Yesterday, the Orioles wrapped up a three-game home series against Boston. Going into the series, I had modest hopes of just one win against the mighty Red Sox to help keep the season from falling completely off the rails. They got the win. Actually, I think there are some other positives to take from this series against an obviously superior team.
Photo via Krem's Sports
Monday, July 18th
Scoring 10 runs against Red Sox pitching is a good thing, even if your own staff gives up 15. Every player who came to bat for the Birds managed to reach base at least once, even pinch hitter Josh Bell. Four different players had extra base hits in the contest. Derrick Lee hit a triple. Thanks to Buck O'Neil, I watch triples with greater interest now. Buck described the triple as the most exciting play in baseball. They're rare and precious things, too. Jose Reyes (Mets) currently leads the Majors with 15. The leaders in homers and doubles have twice as many.
Moneyball continues to influence my baseball watching experience. I have a much greater appreciation for the Sox' Kevin Youkilis and for patient hitters in general. I do not envy any pitcher who has to face Pedroia, Gonzalez and Youkilis one after the other. Is there a more disciplined 2-3-4 combo in baseball these days?
I pay closer attention to pitch counts now, too. According to Moneyball, there is a huge statistical difference in the outcomes of at-bats that begin with a 2-1 count vs. those with a 1-2 count. Indeed, every plate appearance is a narrative all its own but clues to the end are planted early.
Tuesday, July 19th and Wednesday, July 20th
Obviously, these were very different games: the first a Baltimore win, the second a shutout loss. But the positive development I see applies to both. Not only did Jeremy Guthrie and Jake Arietta both turn in quality starts but both were allowed to pitch through the seventh inning, even though it meant pushing the pitch count above 100. Buck Showalter has been very conservative in managing his young rotation this year. While I can certainly understand why, an overextended bullpen is unavoidable and the Orioles' late-inning troubles can be directly attributed to that.
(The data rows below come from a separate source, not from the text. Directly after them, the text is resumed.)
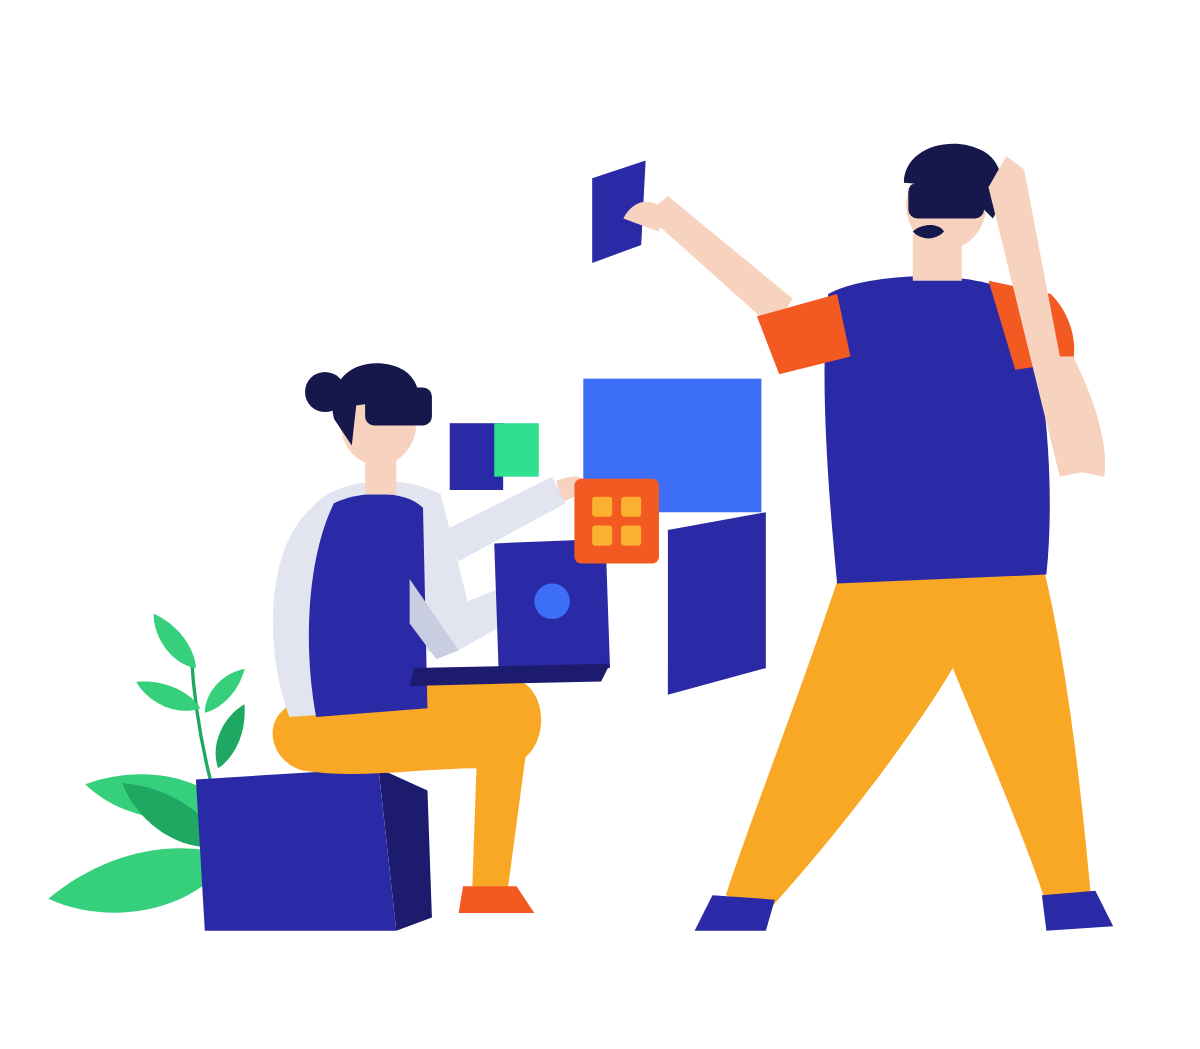
<!DOCTYPE html>
<html lang="en">
<head>
<meta charset="utf-8">
<title>Virtual Workspace</title>
<link rel="stylesheet" href="https://fonts.googleapis.com/css2?family=Poppins:wght@400&display=swap">
<style>
  :root {
    --bg: #ffffff;
    --navy: #2b2aa6;
    --navy-dark: #1c1b6e;
    --ink: #16174a;
    --blue: #3d6ef7;
    --orange: #f25a22;
    --amber: #f9a825;
    --sun: #fbb12f;
    --skin: #f7d3bf;
    --skin-shade: #eab49a;
    --jacket: #e2e5ef;
    --jacket-shade: #c9cde0;
    --leaf: #36d07c;
    --leaf-dark: #1ea862;
    --teal: #2ee08f;
  }
  html, body {
    margin: 0;
    width: 1200px;
    height: 1049px;
    overflow: hidden;
    background: var(--bg);
    font-family: "Poppins", sans-serif;
  }
  .scene { display: block; width: 1200px; height: 1049px; }
  .navy { fill: var(--navy); }
  .navy-dark { fill: var(--navy-dark); }
  .ink { fill: var(--ink); }
  .blue { fill: var(--blue); }
  .orange { fill: var(--orange); }
  .amber { fill: var(--amber); }
  .sun { fill: var(--sun); }
  .skin { fill: var(--skin); }
  .skin-shade { fill: var(--skin-shade); }
  .jacket { fill: var(--jacket); }
  .jacket-shade { fill: var(--jacket-shade); }
  .leaf { fill: var(--leaf); }
  .leaf-dark { fill: var(--leaf-dark); }
  .teal { fill: var(--teal); }
  .stem { fill: none; stroke: var(--leaf-dark); stroke-width: 1.5; }
</style>
</head>
<body>
<svg class="scene" viewBox="0 0 539 471" xmlns="http://www.w3.org/2000/svg" role="img" aria-label="Two people wearing VR headsets arranging floating interface panels">
  <defs>
    <path id="leaf-blade" d="M0 0 C10 -12 30 -14 44 -6 C30 4 12 6 0 0 Z"/>
  </defs>

  <!-- Plant -->
  <g class="plant">
    <path class="stem" d="M108 395 C96 360 88 330 86 295"/>
    <use href="#leaf-blade" class="leaf" transform="translate(88 300) rotate(-120) scale(.7)"/>
    <use href="#leaf-blade" class="leaf" transform="translate(92 320) rotate(-40) scale(.6)"/>
    <use href="#leaf-blade" class="leaf" transform="translate(90 318) rotate(-150) scale(.7)"/>
    <use href="#leaf-blade" class="leaf-dark" transform="translate(98 345) rotate(-60) scale(.7)"/>
    <use href="#leaf-blade" class="leaf" transform="translate(100 360) rotate(-165) scale(1.4)"/>
    <use href="#leaf-blade" class="leaf" transform="translate(104 385) rotate(175) scale(1.9)"/>
    <use href="#leaf-blade" class="leaf-dark" transform="translate(100 380) rotate(-140) scale(1.2)"/>
  </g>

  <!-- Seat cube -->
  <g class="seat">
    <polygon class="navy" points="88,350 170,345 178,418 92,418"/>
    <polygon class="navy-dark" points="170,345 192,355 194,412 178,418"/>
  </g>

  <!-- Seated woman -->
  <g class="woman">
    <path class="amber" d="M128 318 C150 300 200 298 232 305 C246 310 246 332 236 340 L228 400 L212 402 L214 345 C190 345 160 350 136 346 C122 342 118 326 128 318 Z"/>
    <path class="orange" d="M208 398 L232 398 L240 410 L206 410 Z"/>
    <path class="jacket" d="M140 228 C150 215 180 212 198 222 L210 270 L230 262 L234 276 L206 292 C196 296 188 292 186 285 L184 318 L130 322 C118 290 120 245 140 228 Z"/>
    <path class="navy" d="M150 226 C162 220 182 220 190 228 L192 318 L142 322 C136 290 138 250 150 226 Z"/>
    <path class="jacket-shade" d="M184 260 L206 292 L196 296 L184 280 Z"/>
    <path class="skin" d="M164 204 L178 204 L178 222 L164 222 Z"/>
    <ellipse class="skin" cx="170" cy="190" rx="17" ry="19"/>
    <path class="ink" d="M150 188 C146 170 160 160 176 164 C184 166 188 172 188 178 L160 182 L158 200 Z"/>
    <circle class="ink" cx="146" cy="176" r="9"/>
    <rect class="ink" x="164" y="174" width="30" height="17" rx="4"/>
    <path class="skin" d="M250 216 C258 212 266 214 264 220 L252 226 Z"/>
    <path class="jacket" d="M200 238 L248 214 L254 226 L206 252 Z"/>
  </g>

  <!-- Laptop -->
  <g class="laptop">
    <polygon class="navy" points="222,244 272,242 274,300 224,302"/>
    <polygon class="navy-dark" points="186,300 274,298 270,306 184,308"/>
    <circle class="blue" cx="248" cy="270" r="8"/>
  </g>

  <!-- Floating panels -->
  <g class="panels">
    <rect class="navy" x="202" y="190" width="24" height="30"/>
    <rect class="teal" x="222" y="190" width="20" height="24"/>
    <rect class="blue" x="262" y="170" width="80" height="60"/>
    <polygon class="navy" points="300,238 344,230 344,300 300,312"/>
    <polygon class="navy" points="266,80 290,72 288,110 266,118"/>
    <g class="app-tile">
      <rect class="orange" x="258" y="215" width="38" height="38" rx="3"/>
      <rect class="sun" x="266" y="223" width="9" height="9" rx="1.5"/>
      <rect class="sun" x="279" y="223" width="9" height="9" rx="1.5"/>
      <rect class="sun" x="266" y="236" width="9" height="9" rx="1.5"/>
      <rect class="sun" x="279" y="236" width="9" height="9" rx="1.5"/>
    </g>
  </g>

  <!-- Standing man -->
  <g class="man">
    <path class="amber" d="M378 255 L468 252 C480 300 486 360 490 402 L470 406 C458 370 440 330 428 300 C410 330 380 370 346 408 L326 402 C340 360 360 310 378 255 Z"/>
    <path class="navy" d="M320 402 L348 404 L344 418 L312 418 Z"/>
    <path class="navy" d="M468 402 L492 400 L500 416 L470 418 Z"/>
    <path class="skin" d="M290 96 L300 88 L356 134 L348 148 Z"/>
    <path class="skin" d="M280 98 C284 90 292 88 298 94 L296 104 Z"/>
    <path class="navy" d="M372 132 C390 122 440 120 460 134 C470 170 474 220 470 258 L376 262 C372 220 368 170 372 132 Z"/>
    <path class="orange" d="M376 132 L340 142 L350 168 L382 160 Z"/>
    <path class="orange" d="M444 126 L472 132 C480 140 484 152 482 162 L456 166 Z"/>
    <path class="skin" d="M470 160 L482 160 C492 180 498 200 496 214 L486 212 Z"/>
    <path class="skin" d="M410 105 L432 105 L432 126 L410 126 Z"/>
    <ellipse class="skin" cx="425" cy="92" rx="18" ry="20"/>
    <path class="ink" d="M406 82 C406 66 428 60 442 68 C452 74 452 88 446 98 L432 84 Z"/>
    <rect class="ink" x="408" y="82" width="34" height="16" rx="4"/>
    <path class="ink" d="M410 104 C414 100 422 100 424 104 C420 108 414 108 410 104 Z"/>
    <path class="skin" d="M444 84 L452 70 L460 76 L486 212 L476 214 Z"/>
  </g>
</svg>
</body>
</html>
Letting the starters pitch longer could have great long-term benefits in the second half of the season.
The 10 Things
It's been less than two weeks since my last check in so not a lot has changed in regards to Matt Trueblood's 10 things the Orioles must do to win the pennant. It is worth updating a few of them, though.
3. Nick Markakis elevates. Markakis's hot streak continues. His current averages are .290/.340/.392. He is still behind last year's figures - .297/.370/.436. His ground outs/air outs ratio has improved since the last check in, now at 1.07. He's getting closer to last year's 1.04.
6. Buck Showalter makes the team his own. There has been improvement here on the two metrics we're watching. Team slugging is now .405, up from last year's .386 - good for tenth best in the Majors. Team fielding percentage is up a tick to .983 vs. last year's .982. The winning percentage is .411, doing a tight rope walk above last year's .407
10. Adam Jones becomes Batman. Offense is up. The batting average is .287 compared to .284 last year. The slugging percentage has soared: .477 vs. .442. He did get caught stealing for the first time this year recently but an 86% steal percentage is still better than last year's 50%. Defense is down. The fielding percentage is better but still down: .980 vs. .984. The range factor is down: 2.62 and still short of last year's 2.91.
The Trade Deadline Approaches
The trade deadline is July 31st and in their current state, the Orioles will definitely be sellers rather than buyers. The Baltimore player who seems to have the most buzz around the Majors is Guthrie. I don't think he's the right guy for the team to be shopping. If the franchise is ready to bag the year, then sure let you're only reasonably reliable starter get away. But I think it's best to deal from strength for need. As I said in my last check in post, the one part of the team that has functioned well is the back end of the bullpen. Setup man Koji Uehara (pictured above) is 36 years old and is having a good year. His value to the team is unlikely to ever be any higher. If it were my call, Uehara would be the bait with prospects for the rotation as the catch. Until you have decent starters, a good bullpen is a meaningless luxury.